In later scenarios, as the battle expands to encompass a few square miles of Pennsylvania farmland, I started to feel like a puppeteer with a particularly cumbersome marionette. Fighting at two widely separated flanks on the battlefield was completely separate, almost two battles at once, yet they were connected through my decision making. Where would reserves go? Should they go anywhere? Maybe starting a new fight in the center was the winning play? Maybe extending a flank was the smart move, or trying for an envelopment? But every move took time, and drained my soldiers even more. The boldest moves could results in the biggest victories, or turn a hard-fought battle into a complete debacle.
The branching structure of the campaign is another great feature that kept me coming back long after my first efforts at outdoing Lee and Meade had ended. Lots of games have featured something like this, where your performance in one scenario sets up the next, but Ultimate General goes one step further by including a kind of military “choose your own adventure” aspect that lets you decide what your army’s next step will be. If you perform well in one battle, do you take the cautious option (one that might lead to an easier scenario but make for a harder battle down the line), the practical option, or the daring option that will push your luck and your abilities, but could lead to a far more decisive outcome in your favor?
It’s not completely up to you, because there’s still the pesky matter of your own performance. Things can start to snowball if you reel from one disaster to the next, and you’ll find yourself playing hypothetical scenarios in parts of the Gettysburg area you’ve never heard of or seen before. More than once, my Union army found itself desperately clinging to the Round Top hills while the Confederates controlled both the major ridges outside of town and threatened to rout me altogether.
Honestly, Ultimate General: Gettysburg is not what I thought I’d be picking for my personal Game of the Year. Titanfall and War Thunder both gave me some of my highest highs, and Endless Legend was a breath of fresh air. At the time, I thought each of them would be my pick come December. Ultimate General seemed like a delightful detour.
But pure delight, it turns out, is enduring in the mind. When I came to actually considering the games of 2014, only one gave me such immediate, positive memories. Only one game was the thing I’d find find myself reaching for when I had a few spare minutes, or when I was on a plane heading across the country. There were games that were more impressive, that were bigger and more ambitious, but there has never been a moment since it came out that I was not in the mood to play some more.

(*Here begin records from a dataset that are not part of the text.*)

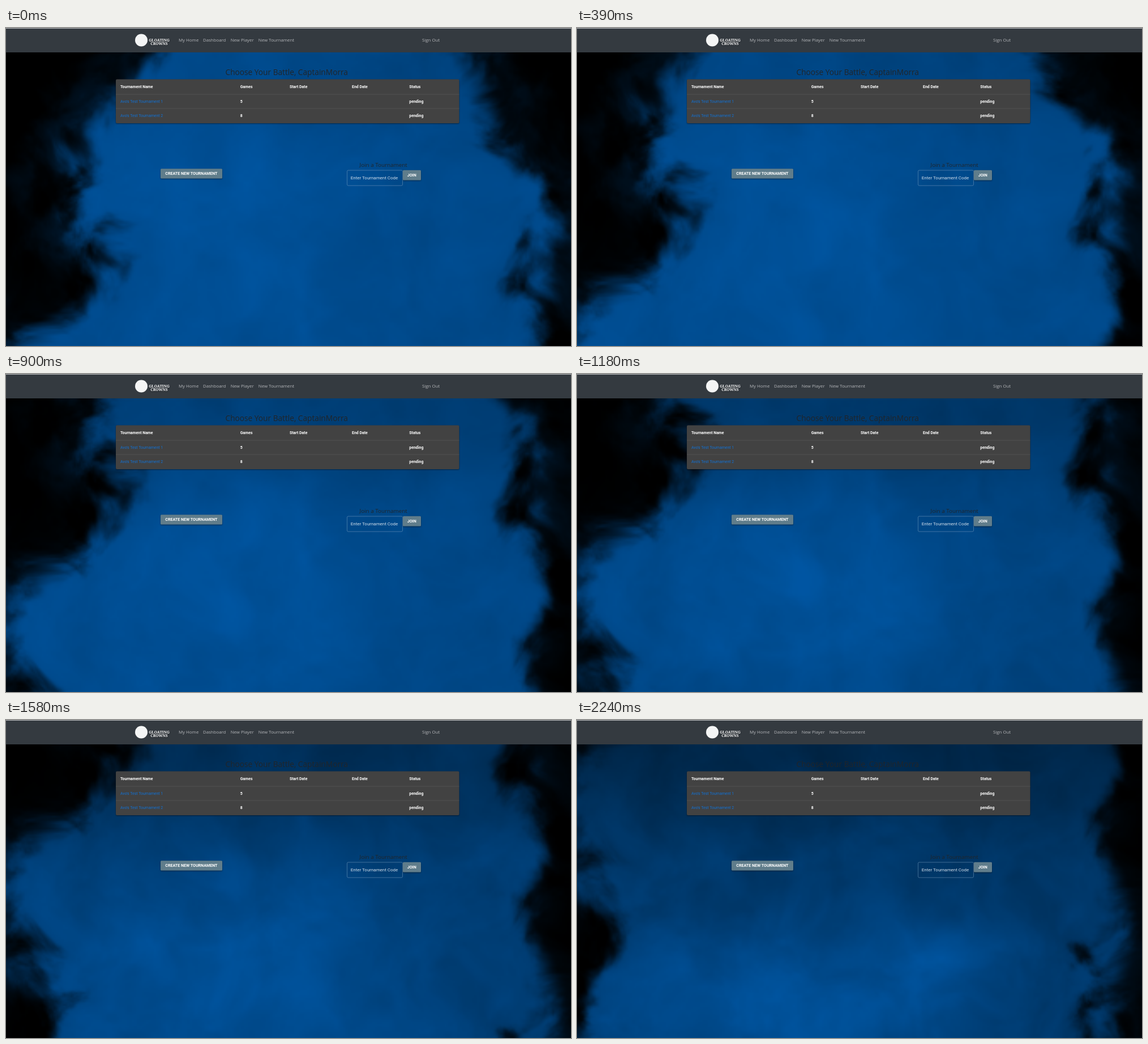
Write an HTML page with a canvas that moves like this. It is 998x561 px and loops after 2340 ms.

```html
<!DOCTYPE html>
<html lang="en">
<head>
<meta charset="utf-8">
<title>Tournament dashboard</title>
<style>
  html, body { margin: 0; width: 100%; height: 100%; overflow: hidden; background: #000; }
  canvas, svg { position: absolute; left: 0; width: 998px; }
  canvas { top: 43px; height: 518px; }
  svg { top: 0; height: 561px; }
  .nav, .head { font-family: "Open Sans", sans-serif; }
  .nav { font-size: 7.85px; fill: #b4b6b9; }
  .head { fill: #212529; }
  .ui { font-family: Roboto, sans-serif; font-size: 6.95px; }
  .bold { font-weight: 700; fill: #fff; }
  .link { fill: #1172d6; }
  .brand { font: 900 6.7px "Noto Serif", serif; fill: #fff; text-anchor: middle; }
  .shade { filter: drop-shadow(0 1px 1.2px rgba(0, 0, 0, .45)); }
</style>
</head>
<body>
<canvas id="smoke" width="333" height="173"></canvas>
<svg viewBox="0 0 998 561">
  <rect width="998" height="43" fill="#343a40"/>
  <rect width="998" height="1" fill="#b9bcbe"/>
  <circle cx="239" cy="21.5" r="11" fill="#f4f5f5"/>
  <g class="brand shade">
    <text x="270.5" y="23.6">GLOATING</text>
    <text x="270.5" y="30">CROWNS</text>
  </g>
  <g class="nav">
    <text x="305" y="24.4">My Home</text>
    <text x="348" y="24.4">Dashboard</text>
    <text x="396.7" y="24.4">New Player</text>
    <text x="445.8" y="24.4">New Tournament</text>
    <text x="735" y="24.4">Sign Out</text>
  </g>

  <text class="head" x="387.5" y="83.4" font-size="13.7">Choose Your Battle, CaptainMorra</text>
  <rect class="shade" x="194" y="90.5" width="606.5" height="77.5" rx="2" fill="#424242"/>
  <path d="M194 117H800.5M194 142H800.5" stroke="#555" stroke-width=".8"/>
  <g class="ui bold">
    <text x="202" y="105.7">Tournament Name</text>
    <text x="413.7" y="105.7">Games</text>
    <text x="501" y="105.7">Start Date</text>
    <text x="611" y="105.7">End Date</text>
    <text x="712.3" y="105.7">Status</text>
    <text x="413.7" y="132.2">5</text>
    <text x="712.3" y="132.2">pending</text>
    <text x="413.7" y="157.4">8</text>
    <text x="712.3" y="157.4">pending</text>
  </g>
  <g class="ui link">
    <text x="202" y="132.2">Avo's Test Tournament 1</text>
    <text x="202" y="157.4">Avo's Test Tournament 2</text>
  </g>

  <text class="head" x="624.5" y="244.6" font-size="9.85">Join a Tournament</text>
  <rect x="602.5" y="251" width="98" height="27" rx="2" fill="none" stroke="#7c9dbd" stroke-opacity=".65" stroke-width=".8"/>
  <text class="ui" x="608.8" y="266.7" style="font-size:7.95px" fill="#d3dfeb">Enter Tournament Code</text>
  <g class="shade" fill="#607d8b">
    <rect x="273" y="248.3" width="109" height="17.2" rx="1.5"/>
    <rect x="701" y="250.8" width="32" height="17.7" rx="1.5"/>
  </g>
  <g class="ui bold" text-anchor="middle" style="font-size:7.1px">
    <text x="327.4" y="259.4">CREATE NEW TOURNAMENT</text>
    <text x="716.7" y="262">JOIN</text>
  </g>
</svg>
<script>
const LOOP = 2340, RISE = 0.23, TOP = 43, HEIGHT = 518, CELL = 3;
const STEPS = [0, 120, 240, 390, 510, 630, 750, 900, 1030, 1180, 1320, 1450, 1580, 1730, 1860, 1980, 2110, 2240];

const mix = (a, b, k) => a + (b - a) * k;
const clamp = (v, lo, hi) => Math.max(lo, Math.min(hi, v));
const ease = k => k * k * (3 - 2 * k);
const smooth = (lo, hi, v) => ease(clamp((v - lo) / (hi - lo), 0, 1));
const wave = (v, peak, period) => Math.cos((v - peak) / period * 2 * Math.PI);
const blob = (dx, dy, rx, ry) => Math.exp(-((dx / rx) ** 2) - (dy / ry) ** 2);

// Parabola through the values at the top, middle and bottom of the stage
const arc = (top, mid, low, k) =>
  top * (1 - k) * (1 - 2 * k) + 4 * mid * k * (1 - k) + low * k * (2 * k - 1);

let seed = 71;
const lattice = Float32Array.from({ length: 65536 }, () => {
  seed = (Math.imul(seed, 1664525) + 1013904223) >>> 0;
  return seed / 4294967296;
});
const cell = (x, y) => lattice[(x & 255) | ((y & 255) << 8)];

function noise(x, y) {
  const ix = Math.floor(x), iy = Math.floor(y), u = ease(x - ix), v = ease(y - iy);
  return mix(mix(cell(ix, iy), cell(ix + 1, iy), u), mix(cell(ix, iy + 1), cell(ix + 1, iy + 1), u), v);
}

// Layered noise centred on zero
function fbm(x, y, octaves) {
  let sum = 0, gain = 0.5;
  for (let i = 0; i < octaves; i++, gain /= 2) {
    sum += gain * (noise(x, y) - 0.5);
    x = x * 2.03 + 17.3;
    y = y * 2.03 + 9.1;
  }
  return sum * 2;
}

const canvas = document.getElementById("smoke");
const ctx = canvas.getContext("2d");

function makeSmoke(t) {
  const image = ctx.createImageData(canvas.width, canvas.height), data = image.data;
  const age = t / LOOP, late = smooth(600, 2100, t), lift = RISE * t;
  const ambient = mix(0.9, 0.68, late);
  const glowY = mix(330, 510, late), glowW = mix(260, 350, late), glowH = mix(270, 150, late);
  const plume = 0.12 * smooth(1600, 1980, t), plumeY = 935 - lift;

  for (let row = 0, p = 0; row < canvas.height; row++) {
    const y = TOP + (row + 0.5) * CELL, flow = y + lift, k = (y - TOP) / HEIGHT;
    const left = arc(240 - 200 * age * age, 150 * (1 - age), 40, k) - 38 * wave(flow, 655, 436);
    const right = arc(800 + 155 * age, 935, 930, k) - 22 * wave(flow, 700, 265);
    const shade = 1 - mix(0.06, 0.32, age) * smooth(290, TOP, y);

    for (let col = 0; col < canvas.width; col++, p += 4) {
      const x = (col + 0.5) * CELL;
      const wx = fbm(x / 130, flow / 130, 2), wy = fbm(x / 130 + 40, flow / 130 + 70, 2);
      const n = fbm(x / 75 + wx * 0.8, flow / 75 + wy * 0.8, 5);
      const depth = Math.min(x - left, right - x) + n * 85 + wx * 25;
      const core = smooth(-35, 50, depth);
      const haze = smooth(-150, 40, depth) * clamp(0.6 + 1.5 * n, 0, 1);
      const glow = blob(x - 390, y - glowY, glowW, glowH);
      const puff = plume * blob(x - 645, y - plumeY, 75, 65);
      const level = ambient + (0.98 - ambient) * glow + puff + n * mix(0.08, 0.14, late);
      const tone = (level - 0.04 * smooth(430, 850, x)) * shade;
      const v = clamp(tone * mix(0.3 * haze, 1, core), 0, 1.03);
      data[p + 1] = 83 * v;
      data[p + 2] = 157 * v;
      data[p + 3] = 255;
    }
  }
  return image;
}

const cache = [];
let shown = -1;

function draw(time) {
  const step = STEPS.findLastIndex(at => at <= time % LOOP);
  if (step === shown) return;
  cache[step] ||= makeSmoke(STEPS[step]);
  ctx.putImageData(cache[step], 0, 0);
  shown = step;
}

draw(0);
const start = performance.now();
function tick() {
  draw(performance.now() - start);
  requestAnimationFrame(tick);
}
requestAnimationFrame(tick);
</script>
</body>
</html>
```
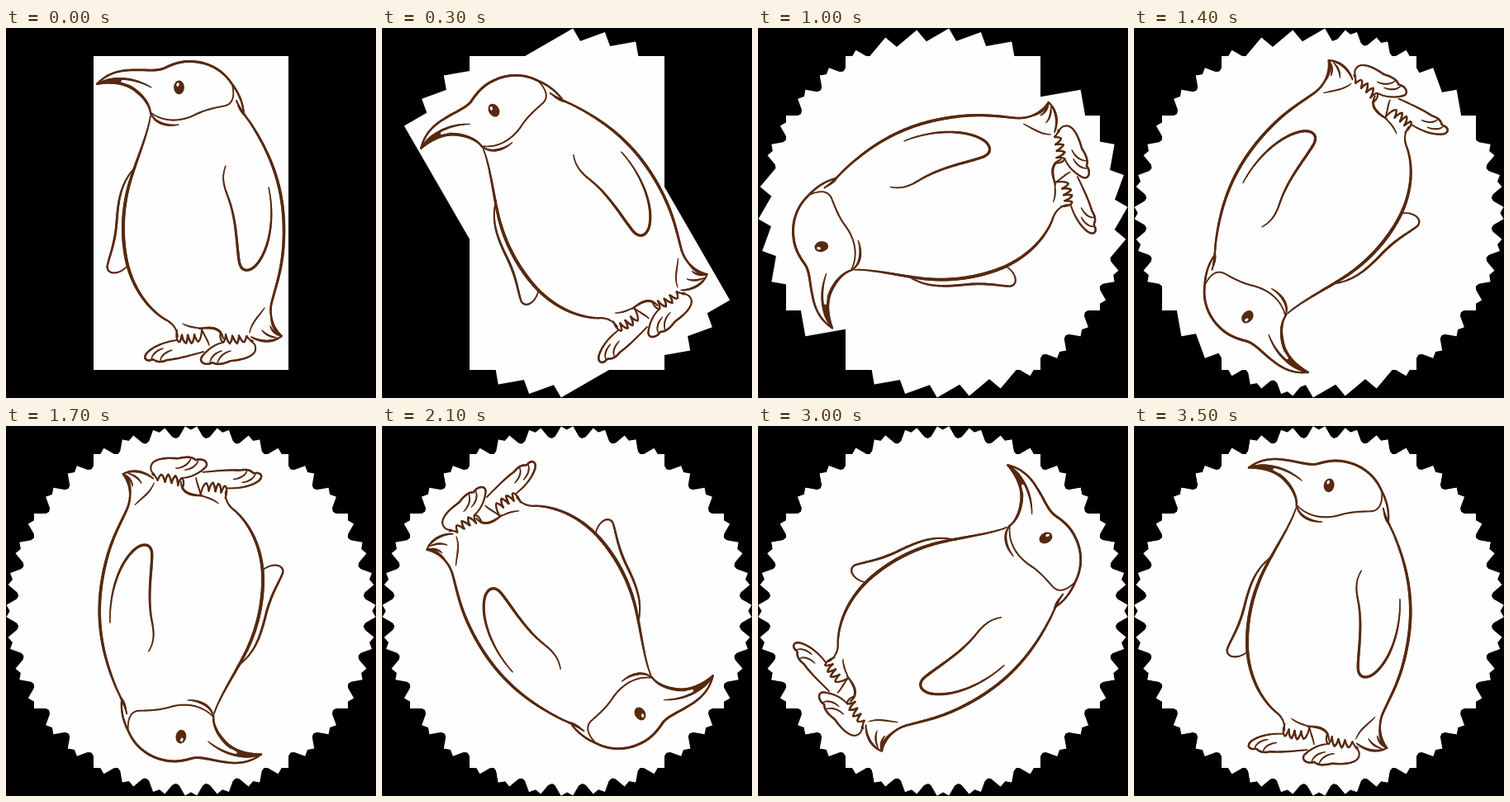
Write an HTML page with a canvas that moves like this. It is 448 px wide and 448 px high and loops after 3.6 s.

```html
<!DOCTYPE html>
<html lang="en">
<head>
<meta charset="utf-8">
<title>Turning penguin</title>
<style>
  html, body { margin: 0; width: 100%; height: 100%; overflow: hidden; background: #000; }
  canvas { display: block; }
</style>
</head>
<body>
<canvas width="448" height="448"></canvas>
<script>
const ctx = document.querySelector('canvas').getContext('2d');
const INK = '#57290f', PAPER = '#fefefe';
const STEP = 100, STEPS = 36, TURN = -Math.PI * 2 / STEPS;

// Each brush stroke: path, width at the ends, width in the middle
const strokes = [
  // beak, head and face
  ['M110 68C120 57 134 51 152 51C168 50 180 53 191 49C203 43 213 40 224 40.500C247 41 264 53 273 67C283 80 287 92 288 104', 2.2, 3],
  ['M110 68C130 64 146 67 157 76C167 84 174 92 175 104', 2, 3.4],
  ['M110 67C132 58 155 60 176 72', 1.3, 2.8],
  ['M274 69C277 82 275 91 266 94C251 97 241 99 229 105C211 114 191 114 176 103', 1.6, 2],
  ['M175 101C177 113 192 120 209 117', 1.2, 3],
  // body
  ['M175 106C172 127 160 155 152 180C142 210 139 244 145 277C151 311 170 339 193 353C203 358 207 365 208 374', 1.7, 4],
  ['M279 88C283 98 289 105 296 115C320 152 336.500 192 336.500 245C336.500 285 329 305 322 331C318 346 322 362 334 373', 2, 3.6],
  ['M281 93C284 99 287 104 290 106', 1.8, 3.2],
  // flippers
  ['M157 168C140 186 136 205 134 235C132 262 125 276 122.500 289C123 300 138 298 146 289', 1.6, 2.9],
  ['M266 167C261 180 263 190 269 205C279 232 279 260 282 281C284 297 295 295 302 288C319 270 326 230 318 193', 1.5, 3.2],
  // tail
  ['M334 373C324 381 309 381 297 374', 1.8, 3],
  ['M313 339C306 349 297 357 295 369', 1.2, 2],
  ['M320 361C322 367 327 371 333 373', 1.4, 2.6],
  ['M310 366C314 371 320 374 328 375', 1.2, 2.4],
  // belly and feathered legs
  ['M214 358C221 362 229 363 237 363.500', 1.2, 2],
  ['M234 364C248 362 260 362 263 376', 1.8, 3],
  ['M207 366Q205 377 210 381Q212 377 213 371Q214 379 218 382Q220 377 220 371Q222 379 225 382Q228 377 228 371Q230 378 233 380Q237 375 237 364', 2, 2.4],
  ['M237 364C239 371 244 377 246 384', 1.5, 2],
  ['M260 368Q258 377 263 381Q266 377 266 371Q268 380 271 382Q274 378 274 372Q277 380 280 382Q282 378 282 372Q285 379 288 381Q291 377 291 372Q294 378 299 379', 2, 2.4],
  // feet
  ['M207 378C191 380 178 386 171 393C164 401 172 405 178 401C183 405 188 405 195 402C207 401 225 396 239 392', 1.8, 2.5],
  ['M176 401C177 395 183 390 190 388', 1.3, 2],
  ['M187 403C187 397 194 392 201 390', 1.3, 2],
  ['M262 381C251 383 240 393 236 400C235 408 246 408 250 405C256 409 265 406 272 403C286 402 300 398 302 390C303 384 300 381 296 379', 1.8, 2.5],
  ['M247 405C248 398 254 393 261 391', 1.3, 2],
  ['M256 406C258 398 264 393 272 391', 1.3, 2]
];

const fills = [
  'M110 69C118 60 132 59 146 61C139 63 136 65 144 68C130 65 120 66 110 69Z',
  'M146 67C162 74 174 88 176 102C168 88 160 77 146 67Z',
  'M322 338C318 350 323 364 334 374C325 372 316 356 322 338Z'
].map(d => new Path2D(d));

// Sample a path into points that carry the brush width
function sample([d, thin, thick]) {
  const path = document.createElementNS('http://www.w3.org/2000/svg', 'path');
  path.setAttribute('d', d);
  const length = path.getTotalLength(), n = Math.ceil(length / 2.5);
  return Array.from({ length: n + 1 }, (_, i) => {
    const { x, y } = path.getPointAtLength(length * i / n);
    return { x, y, w: thin + (thick - thin) * Math.sin(Math.PI * i / n) };
  });
}
const brushed = strokes.map(sample);

function ellipse(x, y, rx, ry, tilt, color) {
  ctx.fillStyle = color;
  ctx.beginPath();
  ctx.ellipse(x, y, rx, ry, tilt, 0, Math.PI * 2);
  ctx.fill();
}

function penguin() {
  ctx.strokeStyle = ctx.fillStyle = INK;
  ctx.lineCap = 'round';
  for (const points of brushed) {
    for (let i = 1; i < points.length; i++) {
      const a = points[i - 1], b = points[i];
      ctx.lineWidth = (a.w + b.w) / 2;
      ctx.beginPath();
      ctx.moveTo(a.x, a.y);
      ctx.lineTo(b.x, b.y);
      ctx.stroke();
    }
  }
  fills.forEach(shape => ctx.fill(shape));
  ellipse(209.5, 72, 6.4, 8.4, 0, INK);
  ellipse(208, 68.5, 1.6, 2.4, 0.3, PAPER);
}

function turned(step, paint) {
  ctx.save();
  ctx.translate(224, 224);
  ctx.rotate(step * TURN);
  ctx.translate(-224, -224);
  paint();
  ctx.restore();
}

function sheet() {
  ctx.fillStyle = PAPER;
  ctx.fillRect(106, 34, 236, 380);
}

function draw(step) {
  ctx.fillStyle = '#000';
  ctx.fillRect(0, 0, 448, 448);
  // Earlier sheets stay visible beneath the current one
  for (let i = 0; i <= step; i++) turned(i, sheet);
  turned(step, penguin);
}

let shown = -1;
function tick() {
  const step = Math.floor(performance.now() / STEP) % STEPS;
  if (step !== shown) draw(shown = step);
  requestAnimationFrame(tick);
}
tick();
</script>
</body>
</html>
```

For giving me such pure and undiluted pleasure, Ultimate General: Gettysburg is my personal favorite from a very good year.